The novel, published in 1938, made the British novelist a literary star, one of the most popular authors of that time. The next year she adapted it for the stage, and in 1940, the play enjoyed a London run of more than 350 performances. That same year, it went to Hollywood with Alfred Hitchcock for an Academy Award winning production that, despite the play’s spectacular triumph, tinkered with the ending to satisfy the industry’s moral code.





rebecca, playing through november 8 at theatre in the round. for tickets ($20) and information, see theatreintheround.org.

To her credit, Daphne du Maurier was quite surprised by Rebecca becoming such a smash hit.
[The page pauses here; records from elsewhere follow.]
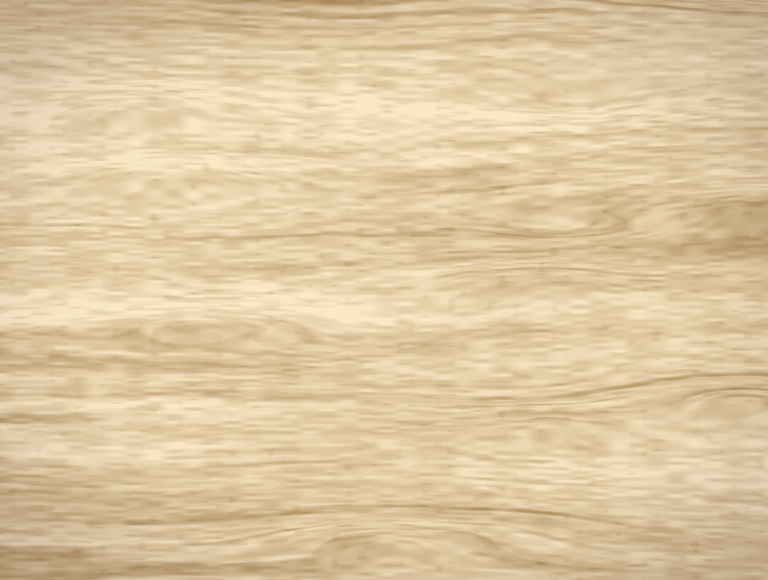
Write a WebGL 2 fragment shader that draws this texture.

```glsl
#version 300 es
precision highp float;
// Pale wood board with horizontal grain, cathedral figures and fine pores.
// A height field, bent by noise and scattered oval bumps, is cut into uneven
// growth lines; broad bands, short fibres and a soft vignette finish it.

uniform vec2 u_resolution;
out vec4 fragColor;

const vec3 DARK_WOOD = vec3(0.70, 0.57, 0.38);
const vec3 PALE_WOOD = vec3(0.95, 0.875, 0.735);
const vec3 EDGE_TINT = vec3(0.87, 0.855, 0.86);
const float BASE_TONE = 0.76;
const float BAND_CONTRAST = 0.50;
const float RING_CONTRAST = 0.42;
const float LINE_DEPTH = 0.42;
const float FIBRE_CONTRAST = 0.46;
const float STREAK_LIGHT = 0.20;
const float RING_FREQ = 42.0;          // broad rings per canvas height
const float LINE_FREQ = 88.0;          // thin dark lines per canvas height
const vec2 FIBRE_FREQ = vec2(30.0, 180.0);
const vec2 FIGURE_CELL = vec2(0.56, 0.19);
const vec2 FIGURE_RADIUS = vec2(0.17, 0.036);
const float FIGURE_SHARE = 0.55;       // part of the cells with a figure
const float FIGURE_HEIGHT = 0.085;

float hash(vec2 p) {
    return fract(sin(dot(p, vec2(127.1, 311.7))) * 43758.5453);
}

float noise(vec2 p) {
    vec2 i = floor(p), f = fract(p);
    f = f * f * (3.0 - 2.0 * f);
    return mix(mix(hash(i), hash(i + vec2(1, 0)), f.x),
               mix(hash(i + vec2(0, 1)), hash(i + vec2(1, 1)), f.x), f.y);
}

// Noise around zero with a finer second octave
float centredNoise(vec2 p) {
    return 0.65 * noise(p) + 0.35 * noise(p * 2.1 + 17.3) - 0.5;
}

// Signed sum of oval bumps, one candidate per jittered cell
float figures(vec2 p) {
    vec2 home = floor(p / FIGURE_CELL);
    float sum = 0.0;
    for (int j = -1; j <= 1; j++) {
        for (int i = -1; i <= 1; i++) {
            vec2 cell = home + vec2(i, j);
            if (hash(cell + 3.7) > FIGURE_SHARE) continue;
            vec2 jitter = vec2(hash(cell + 11.2), hash(cell + 23.9)) - 0.5;
            vec2 centre = (cell + 0.5 + 0.6 * jitter) * FIGURE_CELL;
            float size = mix(0.7, 1.2, hash(cell + 41.5));
            vec2 q = (p - centre) / (FIGURE_RADIUS * size);
            float side = hash(cell + 57.1) < 0.5 ? -1.0 : 1.0;
            // Slightly pointed ends along the grain
            float r = sqrt(q.x * q.x + 0.04) * 0.5 + 0.5 * q.x * q.x + q.y * q.y;
            sum += side * size * exp(-r);
        }
    }
    return sum;
}

void main() {
    vec2 p = gl_FragCoord.xy / u_resolution.y;
    vec2 uv = gl_FragCoord.xy / u_resolution;

    // Bent height field that the grain follows
    vec2 bent = p + vec2(0.10, 0.022) * vec2(centredNoise(p * vec2(3.0, 9.0) + 5.0),
                                             centredNoise(p * vec2(4.0, 11.0) + 31.0));
    float figure = figures(bent);
    float height = p.y + FIGURE_HEIGHT * figure
                 + 0.09 * centredNoise(p * vec2(1.5, 4.5) + 8.0)
                 + 0.007 * centredNoise(p * vec2(11.0, 36.0));
    float fade = 1.0 - smoothstep(0.35, 0.9, fwidth(height) * LINE_FREQ);

    // Broad tone bands and pale streaks
    float band = centredNoise(vec2(p.x * 0.8, height * 8.0) + 61.0);
    float streak = smoothstep(0.60, 0.90, noise(vec2(p.x * 0.6, p.y * 15.0 + 0.8 * band) + 90.0));

    // Growth rings and thin dark lines of varied strength
    float ring = centredNoise(vec2(p.x * 1.2, height * RING_FREQ) + 13.0);
    float line = smoothstep(0.55, 0.92, noise(vec2(p.x * 2.2, height * LINE_FREQ) + 47.0));
    float strength = 0.35 + 0.9 * noise(p * vec2(1.8, 8.0) + 71.0);

    // Short fibres and pores, following the grain only in part
    float grainY = mix(p.y, height, 0.35);
    float fibre = noise(vec2(p.x, grainY) * FIBRE_FREQ) - 0.5;
    float pore = smoothstep(0.72, 0.95, noise(vec2(p.x * 45.0, grainY * 150.0) + 29.0));

    float tone = BASE_TONE + BAND_CONTRAST * band + STREAK_LIGHT * streak
               + RING_CONTRAST * ring * (1.0 - 0.4 * streak)
               - LINE_DEPTH * line * strength * fade * (1.0 - 0.6 * streak)
               + FIBRE_CONTRAST * fibre - 0.16 * pore
               - 0.07 * min(abs(figure), 1.0);

    // Colour ramp and darker, greyer edges
    vec3 colour = mix(DARK_WOOD, PALE_WOOD, clamp(tone, -0.05, 1.12));
    vec2 c = uv * 2.0 - 1.0;
    colour *= mix(vec3(1.0), EDGE_TINT, smoothstep(0.4, 2.0, dot(c, c)));
    fragColor = vec4(colour, 1.0);
}
```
Frankly, it’s hard to blame her—at least on the basis of the play. The plot works, but it’s thin and fairly uneventful. What minimal movement that does take place comes late and culminates in a less-than-galvanizing climax.


We have Mrs. DeWinter (MaryLynn Menicke), a pretty, pleasant and endearingly naïve young woman who was somehow lucked out in Monte Carlo and was wedded to the profoundly wealthy Maxim DeWinter (John Adler). She is being initiated as the new lady of the house over which memories of the former (deceased) lady of the house hold undeniable sway. Mrs. DeWinter must contend with that fact and with sourpuss housekeeper Mrs. Danvers, who’s hellbent on making life miserable as possible for the newcomer. The conflict: Mr and Mrs. DeWinter want to live happily ever after, which Mrs. Danvers is determined will happen over Mrs. Danvers dead body. The fleshing out of this premise isn’t engrossing, but it does eventually engage. It won’t have your perched on the edge of your seat, but you won’t sit there rustling through the bill and looking at your watch, either. It is a serviceable night’s diversion with, in this production, a fine performance by Kristen C. Mathisen as that meddling old bat, Mrs. Danvers.


It will be much easier to make a go of the evening if you skip director David Coral’s self-congratulatory program notes, which promise a nail-biting, suspense-filled tour de force. It is well-paced, capably acted, and reasonably enjoyable. If you’ve got a Minnesota Vikings fanatic who takes over your place on Sunday afternoons, this makes for a good escape.